Whiley saw an early break advantage disappear in the first set, only to regroup and take the last two games to seize the initiative. Kamiji raced through the second set, but Whiley returned from a comfort break before the final set with a renewed focus and stormed into a 5-0 lead.
Whiley then had her first five match points before Kamiji pulled a game back, but another thrilling final game eventually saw the Brit clinch a famous victory on her ninth championship point.
“It really hasn't sunk in that I've done it - I'm a singles Grand Slam champion!

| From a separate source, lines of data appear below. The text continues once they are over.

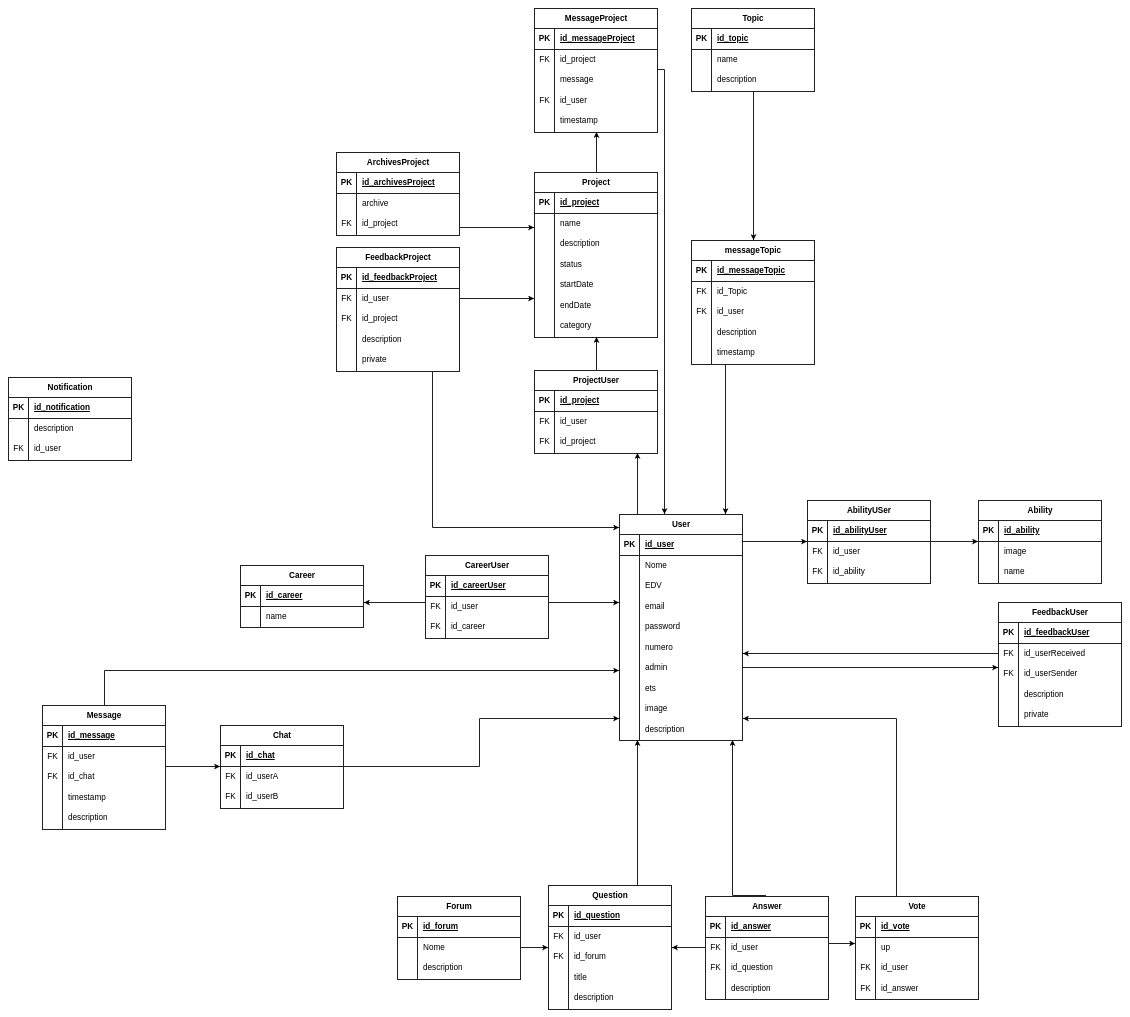
<!DOCTYPE html>
<html lang="en">
<head>
<meta charset="utf-8">
<title>Entity relationship diagram</title>
<style>
:root { --paper: #fff; --ink: #000; --line: #222; --row: 20.5px; }
* { box-sizing: border-box; margin: 0; padding: 0; }
body { width: 1130px; height: 1017px; overflow: hidden; background: var(--paper); }
.diagram { position: relative; width: 1130px; height: 1017px; overflow: hidden; color: var(--ink); font: 8.2px/20px "Liberation Sans", Arial, sans-serif; }
.entity { position: absolute; left: var(--x); top: var(--y); width: 124px; border: 1px solid var(--line); background: var(--paper); }
.entity h2 { height: 20px; border-bottom: 1px solid var(--line); font-size: inherit; font-weight: 700; line-height: 19px; text-align: center; }
.entity dl { display: grid; grid-template-columns: 20px 1fr; grid-auto-rows: var(--row); }
.entity dt { border-right: 1px solid var(--line); text-align: center; }
.entity dd { padding-left: 5px; white-space: nowrap; }
.entity dt:first-child, .entity dd:nth-child(2) { border-bottom: 1px solid var(--line); font-weight: 700; }
.entity dd:nth-child(2) { text-decoration: underline; }
.relations { position: absolute; left: 0; top: 0; }
.relations .links path { fill: none; stroke: var(--line); stroke-width: 1; marker-end: url(#arrow); }
.relations marker path { fill: var(--ink); }
</style>
</head>
<body>
<main class="diagram">

<section class="entity" style="--x:534px;--y:8px">
<h2>MessageProject</h2>
<dl><dt>PK</dt><dd>id_messageProject</dd><dt>FK</dt><dd>id_project</dd><dt></dt><dd>message</dd><dt>FK</dt><dd>id_user</dd><dt></dt><dd>timestamp</dd></dl>
</section>

<section class="entity" style="--x:691px;--y:8px">
<h2>Topic</h2>
<dl><dt>PK</dt><dd>id_topic</dd><dt></dt><dd>name</dd><dt></dt><dd>description</dd></dl>
</section>

<section class="entity" style="--x:336px;--y:152px">
<h2>ArchivesProject</h2>
<dl><dt>PK</dt><dd>id_archivesProject</dd><dt></dt><dd>archive</dd><dt>FK</dt><dd>id_project</dd></dl>
</section>

<section class="entity" style="--x:534px;--y:172px">
<h2>Project</h2>
<dl><dt>PK</dt><dd>id_project</dd><dt></dt><dd>name</dd><dt></dt><dd>description</dd><dt></dt><dd>status</dd><dt></dt><dd>startDate</dd><dt></dt><dd>endDate</dd><dt></dt><dd>category</dd></dl>
</section>

<section class="entity" style="--x:336px;--y:247px">
<h2>FeedbackProject</h2>
<dl><dt>PK</dt><dd>id_feedbackProject</dd><dt>FK</dt><dd>id_user</dd><dt>FK</dt><dd>id_project</dd><dt></dt><dd>description</dd><dt></dt><dd>private</dd></dl>
</section>

<section class="entity" style="--x:691px;--y:240px">
<h2>messageTopic</h2>
<dl><dt>PK</dt><dd>id_messageTopic</dd><dt>FK</dt><dd>id_Topic</dd><dt>FK</dt><dd>id_user</dd><dt></dt><dd>description</dd><dt></dt><dd>timestamp</dd></dl>
</section>

<section class="entity" style="--x:8px;--y:377px">
<h2>Notification</h2>
<dl><dt>PK</dt><dd>id_notification</dd><dt></dt><dd>description</dd><dt>FK</dt><dd>id_user</dd></dl>
</section>

<section class="entity" style="--x:534px;--y:370px">
<h2>ProjectUser</h2>
<dl><dt>PK</dt><dd>id_project</dd><dt>FK</dt><dd>id_user</dd><dt>FK</dt><dd>id_project</dd></dl>
</section>

<section class="entity" style="--x:619px;--y:514px">
<h2>User</h2>
<dl><dt>PK</dt><dd>id_user</dd><dt></dt><dd>Nome</dd><dt></dt><dd>EDV</dd><dt></dt><dd>email</dd><dt></dt><dd>password</dd><dt></dt><dd>numero</dd><dt></dt><dd>admin</dd><dt></dt><dd>ets</dd><dt></dt><dd>image</dd><dt></dt><dd>description</dd></dl>
</section>

<section class="entity" style="--x:807px;--y:500px">
<h2>AbilityUSer</h2>
<dl><dt>PK</dt><dd>id_abilityUser</dd><dt>FK</dt><dd>id_user</dd><dt>FK</dt><dd>id_ability</dd></dl>
</section>

<section class="entity" style="--x:978px;--y:500px">
<h2>Ability</h2>
<dl><dt>PK</dt><dd>id_ability</dd><dt></dt><dd>image</dd><dt></dt><dd>name</dd></dl>
</section>

<section class="entity" style="--x:998px;--y:602px">
<h2>FeedbackUser</h2>
<dl><dt>PK</dt><dd>id_feedbackUser</dd><dt>FK</dt><dd>id_userReceived</dd><dt>FK</dt><dd>id_userSender</dd><dt></dt><dd>description</dd><dt></dt><dd>private</dd></dl>
</section>

<section class="entity" style="--x:425px;--y:555px">
<h2>CareerUser</h2>
<dl><dt>PK</dt><dd>id_careerUser</dd><dt>FK</dt><dd>id_user</dd><dt>FK</dt><dd>id_career</dd></dl>
</section>

<section class="entity" style="--x:240px;--y:565px">
<h2>Career</h2>
<dl><dt>PK</dt><dd>id_career</dd><dt></dt><dd>name</dd></dl>
</section>

<section class="entity" style="--x:42px;--y:705px">
<h2>Message</h2>
<dl><dt>PK</dt><dd>id_message</dd><dt>FK</dt><dd>id_user</dd><dt>FK</dt><dd>id_chat</dd><dt></dt><dd>timestamp</dd><dt></dt><dd>description</dd></dl>
</section>

<section class="entity" style="--x:220px;--y:725px">
<h2>Chat</h2>
<dl><dt>PK</dt><dd>id_chat</dd><dt>FK</dt><dd>id_userA</dd><dt>FK</dt><dd>id_userB</dd></dl>
</section>

<section class="entity" style="--x:397px;--y:896px">
<h2>Forum</h2>
<dl><dt>PK</dt><dd>id_forum</dd><dt></dt><dd>Nome</dd><dt></dt><dd>description</dd></dl>
</section>

<section class="entity" style="--x:548px;--y:885px">
<h2>Question</h2>
<dl><dt>PK</dt><dd>id_question</dd><dt>FK</dt><dd>id_user</dd><dt>FK</dt><dd>id_forum</dd><dt></dt><dd>title</dd><dt></dt><dd>description</dd></dl>
</section>

<section class="entity" style="--x:705px;--y:896px">
<h2>Answer</h2>
<dl><dt>PK</dt><dd>id_answer</dd><dt>FK</dt><dd>id_user</dd><dt>FK</dt><dd>id_question</dd><dt></dt><dd>description</dd></dl>
</section>

<section class="entity" style="--x:855px;--y:896px">
<h2>Vote</h2>
<dl><dt>PK</dt><dd>id_vote</dd><dt></dt><dd>up</dd><dt>FK</dt><dd>id_user</dd><dt>FK</dt><dd>id_answer</dd></dl>
</section>

<svg class="relations" width="1130" height="1017" viewBox="0 0 1130 1017" aria-hidden="true">
<defs>
<marker id="arrow" markerUnits="userSpaceOnUse" markerWidth="7" markerHeight="6" refX="6" refY="3" orient="auto"><path d="M6 3L0 0L1.5 3L0 6Z"/></marker>
</defs>
<g class="links">
<path d="M657 69.5H664.5V514"/>
<path d="M753.5 91V240"/>
<path d="M596.5 172V132"/>
<path d="M460 227.5H534"/>
<path d="M460 298.5H534"/>
<path d="M596.5 370V337"/>
<path d="M637.5 514V453"/>
<path d="M725.5 364V514"/>
<path d="M432.5 371V527.5H619"/>
<path d="M742 541.5H807"/>
<path d="M931 541.5H978"/>
<path d="M425 602.5H364"/>
<path d="M548.5 606V602.5H619"/>
<path d="M998 653.5H743"/>
<path d="M742 667.5H998"/>
<path d="M104.5 705V670.5H619"/>
<path d="M166 766.5H220"/>
<path d="M220 766.5H479.5V718.5H619"/>
<path d="M609 885.5H637.5V740"/>
<path d="M766 895.5H732.5V740"/>
<path d="M896.5 896V718.5H743"/>
<path d="M521 947.5H548"/>
<path d="M705 947.5H672"/>
<path d="M828.5 947V943.5H855"/>
</g>
</svg>
</main>
</body>
</html>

It was so strange playing Yui as she's my best friend and we've achieved so much in doubles together but it means I know her game so well,” said Whiley, who will now go to a new career best singles world ranking on Monday after starting the US Open word ranked No.5.
“I felt bad seeing her crying at the end but that's tennis and I knew I could win it. I kept telling everyone that I could do it in singles as well and now I've finally proved it! Everything is clicking nicely ahead of Rio and now I can't wait to play at the Singles Masters in December and I want to win that too in front of a home crowd.
“I'm going to treat myself to some pizza tonight but then it's back home and I'll keep working hard and build on this success with the support of the Tennis Foundation and UK Sport,” added Whiley.
Top seeds Reid and Houdet extended their unbeaten sequence as a partnership to 19 matches with a 6-3, 6-1 victory over the all-French duo of Michael Jeremiasz and Nicolas Peifer in the men’s doubles final.
Runner-up in the men’s doubles in New York in 2014, Reid joined forces with Houdet this year to gain the crucial breakthrough midway through the opening set in Sunday’s final. They then won the last five games of the match to make it two titles in two weeks after winning the final Super Series title of the season last week in St. Louis.
“It feels pretty amazing to be a two-time Grand Slam champion in 2015! We played some great tennis tonight in tricky windy conditions and our tactics were spot on. We moved the ball around the court and it's great that Stephane and I remain undefeated together as I really enjoy playing with him,” said Reid, who will now return to his home city to cheer on Great Britain’s Davis Cup team at next weekend’s semi-final against Australia in Glasgow.
“It's tough because we were due to play yesterday so there's been a lot of waiting around but we stayed focused and it was worth it to leave with a trophy! Our level of tennis in the second set was really high quality and I felt like we were making plenty of space for ourselves.
“Big thanks to my coach Karen and to everyone at the Tennis Foundation and UK Sport for their ongoing support as I couldn't do it without them,” added Reid, who was contesting his fifth straight Grand Slam doubles final.
“We've had some brilliant crowds here this week and I hope everyone back home comes along to watch us when we play in the Olympic Park in December for the NEC Masters title as we keep trying to pick up more ranking points towards Rio 2016 qualification.”
Andy Lapthorne and Dylan Alcott had made a fine start to the quad doubles final on the penultimate day of play, taking the openig set before rain caused the match to be suspended. However, on the resumption on Sunday the USA's defending champions Nick Taylor and David Wagner had the beter of the exchanges and wemt on to earn a 4-6, 6-2, (10-7) victory after a match tie-break.